BEGIN

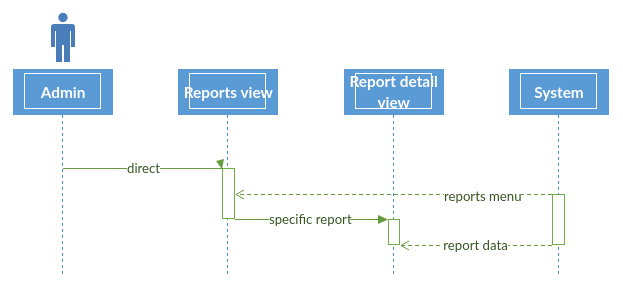
<!DOCTYPE html>
<html lang="en">
<head>
<meta charset="utf-8">
<title>Report sequence diagram</title>
<style>
:root {
  --paper: #ffffff;
  --blue: #5b9bd5;
  --figure: #4a7ebb;
  --lifeline: #4a90c4;
  --green: #70ad47;
  --arrow: #669c3f;
  --label: #375623;
}
* { box-sizing: border-box; }
html, body { margin: 0; overflow: hidden; background: var(--paper); }
.diagram {
  position: relative;
  width: 623px;
  height: 289px;
  overflow: hidden;
  background: var(--paper);
  font-family: Lato, "Open Sans", sans-serif;
}
.connections { position: absolute; inset: 0; display: block; }
.participants {
  position: absolute;
  left: 13px;
  top: 69px;
  width: 596px;
  display: flex;
  justify-content: space-between;
}
.participant {
  position: relative;
  width: 100px;
  height: 46px;
  display: flex;
  align-items: center;
  justify-content: center;
  background: var(--blue);
  color: var(--paper);
  font-size: 15.4px;
  font-weight: 700;
  line-height: 21px;
  text-align: center;
  white-space: nowrap;
}
.participant::before {
  content: "";
  position: absolute;
  inset: 4px 12px 6px 11px;
  border: 1px solid var(--paper);
}
.participant span { position: relative; }
.message {
  position: absolute;
  height: 16px;
  background: var(--paper);
  color: var(--label);
  font-size: 13.2px;
  line-height: 16px;
  text-align: center;
  white-space: nowrap;
}
.direct { left: 127px; top: 160px; width: 33px; }
.reports-menu { left: 444px; top: 188px; width: 77px; }
.specific-report { left: 269px; top: 211px; width: 81px; }
.report-data { left: 443px; top: 237px; width: 65px; }
.lifelines { stroke: var(--lifeline); stroke-dasharray: 3 3; }
.calls, .replies { fill: none; stroke: var(--arrow); }
.replies .dashed { stroke-dasharray: 4 3; }
.heads { fill: var(--arrow); }
.activations { fill: var(--paper); stroke: var(--green); }
.actor { fill: var(--figure); }
</style>
</head>
<body>
<main class="diagram">
  <svg class="connections" width="623" height="289" viewBox="0 0 623 289" aria-hidden="true">
    <g class="actor">
      <circle cx="63" cy="17.5" r="4.7"/>
      <path d="M54 24H72Q75 24 75 27V47H71V31H70V62H64V45H62V62H56V31H55V47H51V27Q51 24 54 24Z"/>
    </g>
    <g class="lifelines">
      <path d="M62.5 115V275"/>
      <path d="M227.5 115V275"/>
      <path d="M393.5 115V275"/>
      <path d="M558.5 115V275"/>
    </g>
    <g class="activations">
      <rect x="222.5" y="168.5" width="12" height="50"/>
      <rect x="388.5" y="219.5" width="11" height="25"/>
      <rect x="552.5" y="194.5" width="12" height="50"/>
    </g>
    <g class="calls">
      <path d="M63 168.5H223"/>
      <path d="M235 219.5H380"/>
    </g>
    <g class="heads">
      <polygon points="216,161 224,159 222,169"/>
      <polygon points="378,215 388,219.5 378,224"/>
    </g>
    <g class="replies">
      <path class="dashed" d="M552 194.5H236"/>
      <path class="dashed" d="M552 245.5H401"/>
      <path d="M244 190L236 194.5L244 199"/>
      <path d="M409 241L401 245.5L409 250"/>
    </g>
  </svg>
  <header class="participants">
    <div class="participant"><span>Admin</span></div>
    <div class="participant"><span>Reports view</span></div>
    <div class="participant"><span>Report detail<br>view</span></div>
    <div class="participant"><span>System</span></div>
  </header>
  <div class="message direct">direct</div>
  <div class="message reports-menu">reports menu</div>
  <div class="message specific-report">specific report</div>
  <div class="message report-data">report data</div>
</main>
</body>
</html>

END

■ AIM OF THE EXERCISE ■
Across the whole listing above, report each line that includes "left".

■ SOLVED PROBLEM ■
  left: 13px;
.direct { left: 127px; top: 160px; width: 33px; }
.reports-menu { left: 444px; top: 188px; width: 77px; }
.specific-report { left: 269px; top: 211px; width: 81px; }
.report-data { left: 443px; top: 237px; width: 65px; }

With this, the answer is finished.